Analytical solution to the chance of forming a triangle

June 15, 2013

Let’s consider each side one at a time. Let’s begin with side a. If a is the longest side it means that b+c > a. That means that the two opposite sides together must be longer. If they are not, then a triangle is not formed.  When a = b+c it means that the opposite sides just touch and the 3 line segments overlap to form a single line segment. When a > b+c, the ends cannot touch to form a triangle.

For simplicity we used the interval [0,1]. Thus a can be anything from 0 to 1. For any given a we can draw a plot of the line a = b+c. This line separates the two regions of success and failure. The line intercepts the b-axis at a and the c-axis at a. The failure area is a triangular region that runs from (0, 0) to (a,0) and then to (0, a). When a is a maximum, i.e. 1, then the area is 1/2. The failure volume is a 3-sided pyramid with height = 1 and base = 1/2. Thus the volume of the failure region is 1/3Bh = 1/3(1/2)1 = 1/6.

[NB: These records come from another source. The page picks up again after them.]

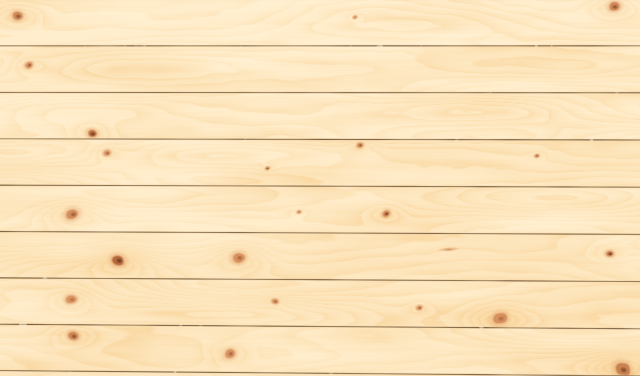
A Shadertoy shader for this texture:

```glsl
// Pale pine boards laid in level rows, with flowing grain, knots and thin dark seams.
#define PITCH 0.1244        // board height
#define ROW_OFFSET 0.02     // shift of the first seam, in boards
#define TILT 0.0107         // growing slope of the lower seams
#define SEAM_WIDTH 0.0024
#define SEAM_STRENGTH 0.74
#define KNOT_CELL 0.427     // one possible knot per cell along a board
#define KNOT_DENSITY 0.82
#define KNOT_MIN 0.005
#define KNOT_MAX 0.021
#define RINGS 7.0           // growth rings swept by the broad grain
#define GRAIN_CONTRAST 0.55
#define SEED 3.0

const vec3 PALE = vec3(1.00, 0.93, 0.80);
const vec3 HONEY = vec3(0.98, 0.85, 0.64);
const vec3 KNOT_ORANGE = vec3(0.87, 0.58, 0.37);
const vec3 KNOT_BROWN = vec3(0.66, 0.36, 0.19);
const vec3 KNOT_DARK = vec3(0.38, 0.19, 0.11);
const vec3 SEAM_DARK = vec3(0.36, 0.25, 0.14);
const vec3 SEAM_SHADE = vec3(0.87, 0.76, 0.58);

float hash(vec2 p) {
    return fract(sin(dot(p, vec2(127.1, 311.7)) + SEED) * 43758.5453);
}

float noise(vec2 p) {
    vec2 i = floor(p), f = fract(p);
    f = f * f * (3.0 - 2.0 * f);
    return mix(mix(hash(i), hash(i + vec2(1, 0)), f.x),
               mix(hash(i + vec2(0, 1)), hash(i + vec2(1, 1)), f.x), f.y);
}

float fbm(vec2 p) {
    return 0.57 * noise(p) + 0.29 * noise(p * 2.1 + 7.3) + 0.14 * noise(p * 4.3 + 2.9);
}

void mainImage(out vec4 fragColor, in vec2 fragCoord) {
    vec2 p = fragCoord / iResolution.y;
    float pixel = 1.0 / iResolution.y;

    // Board index and position inside the board
    float depth = 1.0 - p.y;
    float slope = TILT * max(depth - 0.2, 0.0) * (p.x - 0.85);
    float row = (depth - slope) / PITCH + ROW_OFFSET;
    float board = floor(row);
    vec2 q = vec2(p.x, (fract(row) - 0.5) * PITCH);
    vec2 shift = vec2(board * 17.3, board * 9.1);

    // Long oval grain whose contours become growth rings
    float broad = noise(q * vec2(1.9, 13.0) + shift);
    float waver = fbm(q * vec2(7.0, 22.0) + shift);
    float level = RINGS * broad + 1.1 * waver + 3.0 * q.y / PITCH;

    // Knots bend the rings and leave a stained halo
    float halo = 0.0, cover = 0.0, stain = 0.0;
    vec3 knotColor = KNOT_ORANGE;
    for (int i = -1; i <= 1; i++) {
        vec2 id = vec2(floor(p.x / KNOT_CELL) + float(i), board);
        if (hash(id + 0.37) > KNOT_DENSITY) continue;
        vec2 center = vec2((id.x + 0.1 + 0.8 * hash(id + 11.3)) * KNOT_CELL,
                           (hash(id + 23.7) - 0.5) * 0.8 * PITCH);
        float radius = mix(KNOT_MIN, KNOT_MAX, pow(hash(id + 31.9), 1.4));
        float streak = step(0.9, hash(id + 47.1));
        radius *= 1.0 - 0.6 * streak;
        vec2 d = q - center;

        vec2 spread = d / (radius * vec2(4.5, 2.2));
        float bump = exp(-dot(spread, spread));
        level += 230.0 * radius * bump;
        halo += bump * smoothstep(0.0, KNOT_MAX, radius);

        float angle = (hash(id + 53.3) - 0.5) * 0.9 * (1.0 - 0.8 * streak);
        float c = cos(angle), s = sin(angle);
        vec2 e = vec2(c * d.x + s * d.y, c * d.y - s * d.x);
        e.x /= mix(1.25, 5.0, streak);
        float dist = length(e) / radius + 0.25 * (noise(d * 70.0 + id) - 0.5);
        float soft = 1.6 * pixel / radius;
        float mask = 1.0 - smoothstep(0.8 - soft, 0.8 + soft, dist);
        stain = max(stain, 1.0 - smoothstep(0.7, 1.7, dist));

        // Dark heart, ringed body and burnt rim
        float darkness = hash(id + 61.7);
        vec3 body = mix(KNOT_ORANGE, KNOT_BROWN, 0.1 + 0.8 * darkness * darkness);
        float heart = 1.0 - smoothstep(0.1, 0.5, length(e / radius - vec2(0.12, 0.08)));
        float rim = smoothstep(0.5, 0.8, dist);
        body = mix(body, KNOT_DARK, heart * (0.3 + 0.5 * darkness));
        body = mix(body, KNOT_BROWN, 0.5 * rim);
        knotColor = mix(knotColor, body, mask);
        cover = max(cover, mask * mix(0.95, 0.6, streak));
    }

    // Slow rise ending in a thin late-wood line, faded where too fine
    float f = fract(level);
    float ring = f * f * (1.0 - smoothstep(0.88, 1.0, f));
    ring = mix(ring, 0.28, clamp(1.2 * fwidth(level), 0.0, 1.0));

    // Wood tone from pale sapwood to honey
    float fibre = fbm(q * vec2(6.0, 260.0) + shift);
    float patches = fbm(q * vec2(2.6, 17.0) + shift + 40.0);
    float tone = 0.31 + 0.3 * (depth - 0.5) + 0.2 * (hash(vec2(board, 5.0)) - 0.5);
    tone += GRAIN_CONTRAST * (ring - 0.28) * (0.35 + 1.3 * patches);
    tone += 1.05 * (patches - 0.5) + 0.25 * (fibre - 0.5) + 0.5 * halo;
    vec3 color = mix(PALE, HONEY, clamp(tone, -0.12, 1.35));
    color = mix(color, KNOT_ORANGE, 0.35 * stain * (1.0 - cover));
    color = mix(color, knotColor, cover);

    // Seams of uneven depth with a soft shade and pale chipped edges
    float gap = (0.5 - abs(fract(row) - 0.5)) * PITCH;
    float line = floor(row + 0.5);
    float wear = noise(vec2(p.x * 14.0, line * 5.7));
    float chip = smoothstep(0.76, 0.95, noise(vec2(p.x * 75.0, line * 3.1)) * (0.55 + 0.6 * wear));
    float halfWidth = 0.5 * SEAM_WIDTH * (0.8 + 0.4 * wear);
    float edge = 1.0 - smoothstep(halfWidth, halfWidth + 0.0035, gap);
    color = mix(color, SEAM_SHADE, 0.4 * edge);
    color = mix(color, vec3(1.0, 0.97, 0.90), 0.6 * chip * edge);
    float seam = 1.0 - smoothstep(halfWidth - 0.7 * pixel, halfWidth + 0.7 * pixel, gap);
    color = mix(color, SEAM_DARK, seam * SEAM_STRENGTH * (0.85 + 0.3 * wear) * (1.0 - 0.5 * chip));

    fragColor = vec4(clamp(color, 0.0, 1.0), 1.0);
}
```
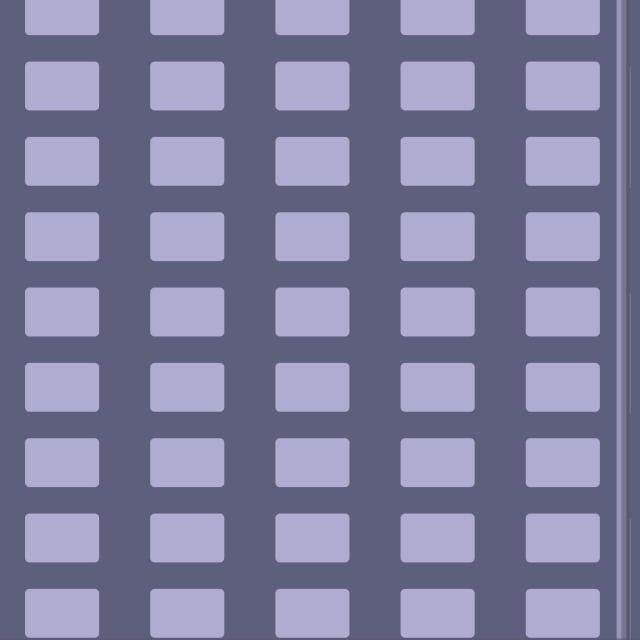
Give the GLSL for this pattern, as a Shadertoy shader.

```glsl
const vec3 WALL = vec3(0.37, 0.37, 0.49);
const vec3 PANE = vec3(0.69, 0.67, 0.82);
const vec3 TRIM_LIGHT = vec3(0.60, 0.58, 0.72);
const vec3 TRIM_MID = vec3(0.47, 0.46, 0.58);
const vec3 TRIM_DARK = vec3(0.36, 0.35, 0.43);
const vec3 SEAM = vec3(0.50, 0.49, 0.58);

const vec2 PITCH = vec2(0.1956, 0.1177);        // spacing of the panes
const vec2 FIRST_CENTER = vec2(0.0970, 0.0417); // lower left pane
const vec2 HALF_SIZE = vec2(0.0579, 0.0382);
const float CORNER = 0.0072;

const vec4 TRIM_EDGES = vec4(0.9635, 0.9714, 0.9790, 0.9840);
const vec2 SEAM_EDGES = vec2(0.9840, 0.9853);
const float SEAM_ROWS = 3.0;   // rows per seam segment
const float SEAM_FILL = 0.535; // drawn share of each segment
const float SILL = 0.0026;

float roundedBox(vec2 p, vec2 halfSize, float radius) {
    vec2 q = abs(p) - halfSize + radius;
    return length(max(q, 0.0)) + min(max(q.x, q.y), 0.0) - radius;
}

// Pixel coverage of the region where d is positive
float coverage(float d, float px) {
    return clamp(d / px + 0.5, 0.0, 1.0);
}

float band(float x, float low, float high, float px) {
    return coverage(x - low, px) - coverage(x - high, px);
}

void mainImage(out vec4 fragColor, in vec2 fragCoord) {
    vec2 uv = fragCoord / iResolution.xy;
    vec2 px = 1.0 / iResolution.xy;
    float edge = max(px.x, px.y);

    // Grid of panes
    vec2 cell = (uv - FIRST_CENTER) / PITCH;
    vec2 local = (fract(cell + 0.5) - 0.5) * PITCH;
    float pane = coverage(-roundedBox(local, HALF_SIZE, CORNER), edge);
    vec3 color = mix(WALL, PANE, pane);

    // Vertical trim
    color = mix(color, TRIM_LIGHT, band(uv.x, TRIM_EDGES.x, TRIM_EDGES.y, px.x));
    color = mix(color, TRIM_MID, band(uv.x, TRIM_EDGES.y, TRIM_EDGES.z, px.x));
    color = mix(color, TRIM_DARK, band(uv.x, TRIM_EDGES.z, TRIM_EDGES.w, px.x));

    // Broken seam beside the trim
    float period = PITCH.y * SEAM_ROWS;
    float along = fract(uv.y / period) * period;
    float dash = coverage(SEAM_FILL * period - along, px.y);
    color = mix(color, SEAM, dash * band(uv.x, SEAM_EDGES.x, SEAM_EDGES.y, px.x));

    // Dark sill along the base
    color = mix(color, TRIM_DARK, 0.6 * coverage(SILL - uv.y, px.y));

    fragColor = vec4(color, 1.0);
}
```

The volume of the entire solution space = 1, the volume of a cube of side 1. The volume of the failure region for a = 1/6. The same is true of the failure region for b and c.

Thus the volume of the success region = 1 – 3(1/6) = 1/2

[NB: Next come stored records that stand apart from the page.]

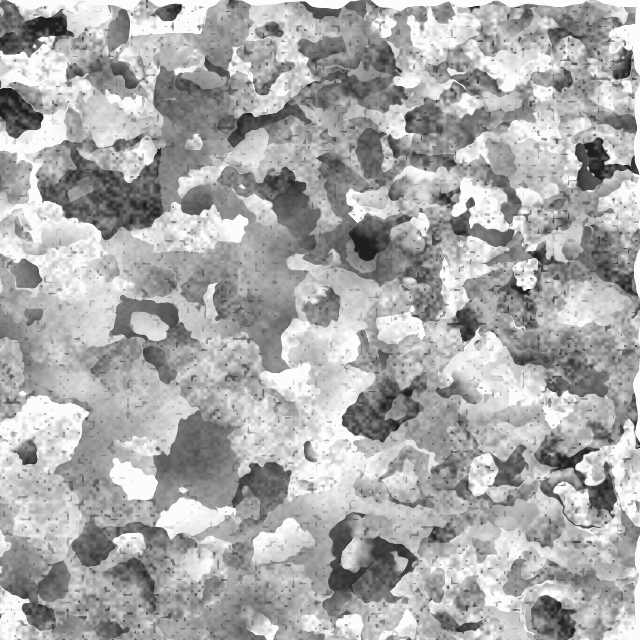
Reproduce this texture procedurally as a Shadertoy shader.

```glsl
// Grey mosaic of overlapping ragged patches, some shaded smoothly and some speckled
float hash(vec2 p) {
    return fract(sin(dot(p, vec2(127.1, 311.7))) * 43758.5453);
}

float noise(vec2 p) {
    vec2 cell = floor(p), f = fract(p);
    f = f * f * (3.0 - 2.0 * f);
    return mix(mix(hash(cell), hash(cell + vec2(1, 0)), f.x),
               mix(hash(cell + vec2(0, 1)), hash(cell + vec2(1, 1)), f.x), f.y);
}

vec2 noise2(vec2 p) {
    return vec2(noise(p), noise(p + 57.0)) - 0.5;
}

// Patches get smaller away from the lower left
float fineness(vec2 uv) {
    return smoothstep(0.2, 0.6, distance(uv, vec2(0.28, 0.38)));
}

// Lays one grid of scattered patches over surface = (tone, roughness)
vec2 addPatches(vec2 surface, vec2 uv, float cells, float density, float seed) {
    vec2 p = uv * cells;
    for (int j = -1; j <= 1; j++)
    for (int i = -1; i <= 1; i++) {
        vec2 id = floor(p) + vec2(i, j);
        vec2 key = id + seed * 37.0;
        vec2 centre = id + vec2(hash(key), hash(key + 11.3));
        if (hash(key + 23.7) > density * mix(0.55, 1.0, fineness(centre / cells))) continue;

        // Rounded outline, slightly wider than tall
        vec2 d = (p - centre) * vec2(0.9, 1.1);
        float radius = mix(0.35, 0.75, hash(key + 31.9));
        float edge = 0.0016 * cells;
        float cover = smoothstep(edge, -edge, length(d) - radius);

        // Some patches fade out along one side
        float angle = 6.2832 * hash(key + 43.1);
        float slope = dot(d, vec2(cos(angle), sin(angle))) / radius;
        float fade = smoothstep(-0.9, 0.5, slope);
        cover *= mix(1.0, fade, step(0.6, hash(key + 53.3)));

        float tone = 0.23 + 0.8 * pow(hash(key + 61.7), 0.72) - 0.1 * slope;
        float rough = mix(0.1, 1.0, hash(key + 71.9));
        surface = mix(surface, vec2(tone, rough), cover);
    }
    return surface;
}

void mainImage(out vec4 fragColor, in vec2 fragCoord) {
    vec2 uv = fragCoord / iResolution.xy;
    float fine = fineness(uv);

    // Ragged outlines come from bending the plane at three scales
    vec2 bent = uv + 0.045 * noise2(uv * 14.0)
                   + 0.022 * noise2(uv * 42.0 + 9.0)
                   + 0.010 * noise2(uv * 110.0 + 5.0);

    // Soft ground, then patches from large to small
    vec2 surface = vec2(0.4 + 0.55 * noise(uv * 7.0), 0.3);
    float cells = 6.0;
    for (int k = 0; k < 5; k++) {
        float density = k < 2 ? 0.8 : mix(0.28, 0.55, fine);
        surface = addPatches(surface, bent, cells, density, float(k) + 1.0);
        cells *= 1.45;
    }

    // Cloudy shading, mottling and grain
    float grain = noise(uv * 190.0);
    float mottle = noise(uv * 75.0 + 31.0);
    float rough = surface.y * mix(0.65, 1.0, fine);
    float tone = surface.x + 0.2 * (noise(uv * 18.0 + 3.0) - 0.5);
    tone += rough * (0.42 * (grain - 0.5) + 0.34 * (mottle - 0.5));

    // Sparse dark specks
    float speck = smoothstep(0.78, 0.9, noise(uv * 170.0 + 77.0));
    tone -= 0.32 * speck * (0.25 + rough) * smoothstep(0.2, 0.7, tone);

    // Uneven white margin along the top and right
    float margin = max(uv.x - 0.997, uv.y - 0.991) + 0.022 * (noise(uv * 40.0) - 0.5);
    tone = mix(tone, 1.0, smoothstep(-0.001, 0.001, margin));

    fragColor = vec4(vec3(clamp(tone, 0.12, 0.99)), 1.0);
}
```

The probability of success = V(success)/V(all possibilities) = (1/2)/1 = 1/2

A simple problem to illustrate a random geometry problem

June 14, 2013

Stereology works because the properties of interacting geometrical shapes are known.

Consider the following problem. Pick 3 random numbers from the same interval. Think of these as lengths. Can a triangle be formed from the 3 selected numbers? What is the chance that the 3 lengths selected at random can form a triangle?

Some parts of the problem need to be clarified. An interval begins with zero. It includes all numbers up to a maximum. The interval 0 to 10 fits our needs as does the interval 0 to 1. For simplicity, the interval from 0 to 1 is used. The maximum number of the interval has no effect on the solution. The numbers are chosen at random, but also chosen such that all numbers are chosen with equal probability. This means that no number is more likely to be picked than any other. So small numbers are as likely to be chosen as large numbers.

To form a  triangle, the lengths must be such that the two sides opposite any given side can touch. For example, a triangle cannot be formed from pieced 1, 3, and 5 in length. The 1 and 3 lengths cannot touch each other. They add up to only a length of 4 and the third side has a length of 5.

If the sides of the triangle have lengths a, b, and c, then the following 3 rules must be true.

a+b > c     a+c > b     b+c > a

Those tests must be applied to the 3 randomly selected numbers. If all of the tests are true, then the numbers can form a  triangle.

Before a simple analytical solution is offered, it might occur to people to write a simple program to determine the odds. What is interesting in this effort is that the program never obtains the correct answer, nor will it converge to the correct answer if run long enough. The reason was mentioned above. The random numbers need to be selected with equal probability from the interval. Computer pseudorandom number generators do not do that. They are fairly good, but not good enough. The random number generators available in the C language or the .NET framework or even in Matlab are not uniform enough for the program to eventually converge. Still you get an answer close enough to the correct value to be able to guess what it likely is.

The analytical solution will be posted shortly.